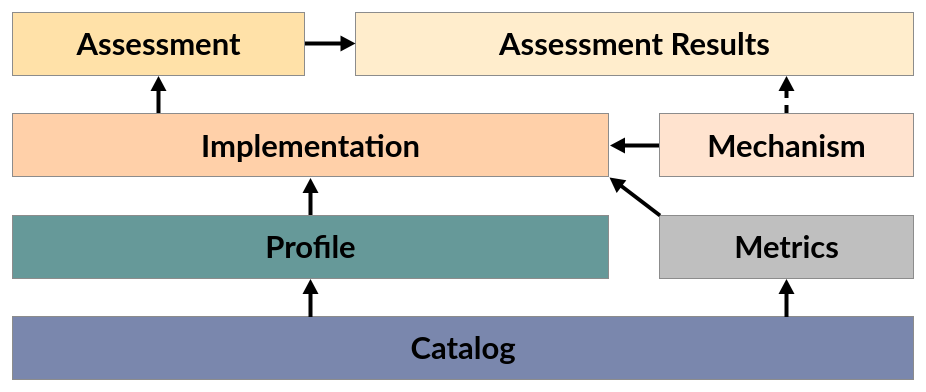
<!DOCTYPE html>
<html lang="en">
<head>
<meta charset="utf-8">
<title>Assessment layers</title>
<style>
:root {
  --assessment: #ffe1a8;
  --results: #ffedcc;
  --implementation: #ffd0a9;
  --mechanism: #ffe3cf;
  --profile: #669999;
  --metrics: #bfbfbf;
  --catalog: #7a87ad;
  --outline: #8c8c8c;
  --ink: #000;
}
* { box-sizing: border-box; }
html, body { margin: 0; overflow: hidden; background: #fff; }
.diagram {
  position: relative;
  display: flex;
  flex-direction: column;
  justify-content: space-between;
  width: 926px;
  height: 392px;
  padding: 12px;
}
.layer { display: flex; gap: 50px; height: 64px; }
.box {
  display: flex;
  align-items: center;
  justify-content: center;
  flex: 1;
  border: 1px solid var(--outline);
  color: var(--ink);
  font: 700 31px/1.2 Lato, sans-serif;
  white-space: nowrap;
}
.assessment { flex: 0 0 293px; background: var(--assessment); }
.results { background: var(--results); }
.implementation { flex: 0 0 597px; background: var(--implementation); }
.mechanism { background: var(--mechanism); }
.profile { flex: 0 0 597px; background: var(--profile); }
.metrics { background: var(--metrics); }
.catalog { background: var(--catalog); }
.arrows { position: absolute; inset: 0; }
.arrows line { stroke: var(--ink); stroke-width: 4; }
.arrows polygon { fill: var(--ink); }
</style>
</head>
<body>
<main class="diagram">
  <div class="layer">
    <div class="box assessment">Assessment</div>
    <div class="box results">Assessment Results</div>
  </div>
  <div class="layer">
    <div class="box implementation">Implementation</div>
    <div class="box mechanism">Mechanism</div>
  </div>
  <div class="layer">
    <div class="box profile">Profile</div>
    <div class="box metrics">Metrics</div>
  </div>
  <div class="layer">
    <div class="box catalog">Catalog</div>
  </div>
  <svg class="arrows" width="926" height="392" viewBox="0 0 926 392" aria-hidden="true">
    <defs>
      <polygon id="head" points="0,0 -15,-8 -15,8"/>
    </defs>
    <g class="assessment-to-results">
      <line x1="305" y1="43.5" x2="342" y2="43.5"/>
      <use href="#head" transform="translate(355.5 43.5)"/>
    </g>
    <g class="implementation-to-assessment">
      <line x1="158.5" y1="113" x2="158.5" y2="89"/>
      <use href="#head" transform="translate(158.5 76) rotate(-90)"/>
    </g>
    <g class="mechanism-to-results">
      <line x1="786.5" y1="113" x2="786.5" y2="105"/>
      <line x1="786.5" y1="98" x2="786.5" y2="89"/>
      <use href="#head" transform="translate(786.5 76) rotate(-90)"/>
    </g>
    <g class="mechanism-to-implementation">
      <line x1="659" y1="145.5" x2="623" y2="145.5"/>
      <use href="#head" transform="translate(610 145.5) rotate(180)"/>
    </g>
    <g class="metrics-to-implementation">
      <line x1="660" y1="215.5" x2="620" y2="185"/>
      <use href="#head" transform="translate(609.5 177.5) rotate(217)"/>
    </g>
    <g class="profile-to-implementation">
      <line x1="310.5" y1="215" x2="310.5" y2="191"/>
      <use href="#head" transform="translate(310.5 178) rotate(-90)"/>
    </g>
    <g class="catalog-to-profile">
      <line x1="310.5" y1="317" x2="310.5" y2="292"/>
      <use href="#head" transform="translate(310.5 279) rotate(-90)"/>
    </g>
    <g class="catalog-to-metrics">
      <line x1="786.5" y1="317" x2="786.5" y2="292"/>
      <use href="#head" transform="translate(786.5 279) rotate(-90)"/>
    </g>
  </svg>
</main>
</body>
</html>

☆ ☆ ☆

*Prompt:* What you return must match the lines from the top of the data through the line with "flex-direction: column;" exactly, with the pictures removed.

*Task response:*
<!DOCTYPE html>
<html lang="en">
<head>
<meta charset="utf-8">
<title>Assessment layers</title>
<style>
:root {
  --assessment: #ffe1a8;
  --results: #ffedcc;
  --implementation: #ffd0a9;
  --mechanism: #ffe3cf;
  --profile: #669999;
  --metrics: #bfbfbf;
  --catalog: #7a87ad;
  --outline: #8c8c8c;
  --ink: #000;
}
* { box-sizing: border-box; }
html, body { margin: 0; overflow: hidden; background: #fff; }
.diagram {
  position: relative;
  display: flex;
  flex-direction: column;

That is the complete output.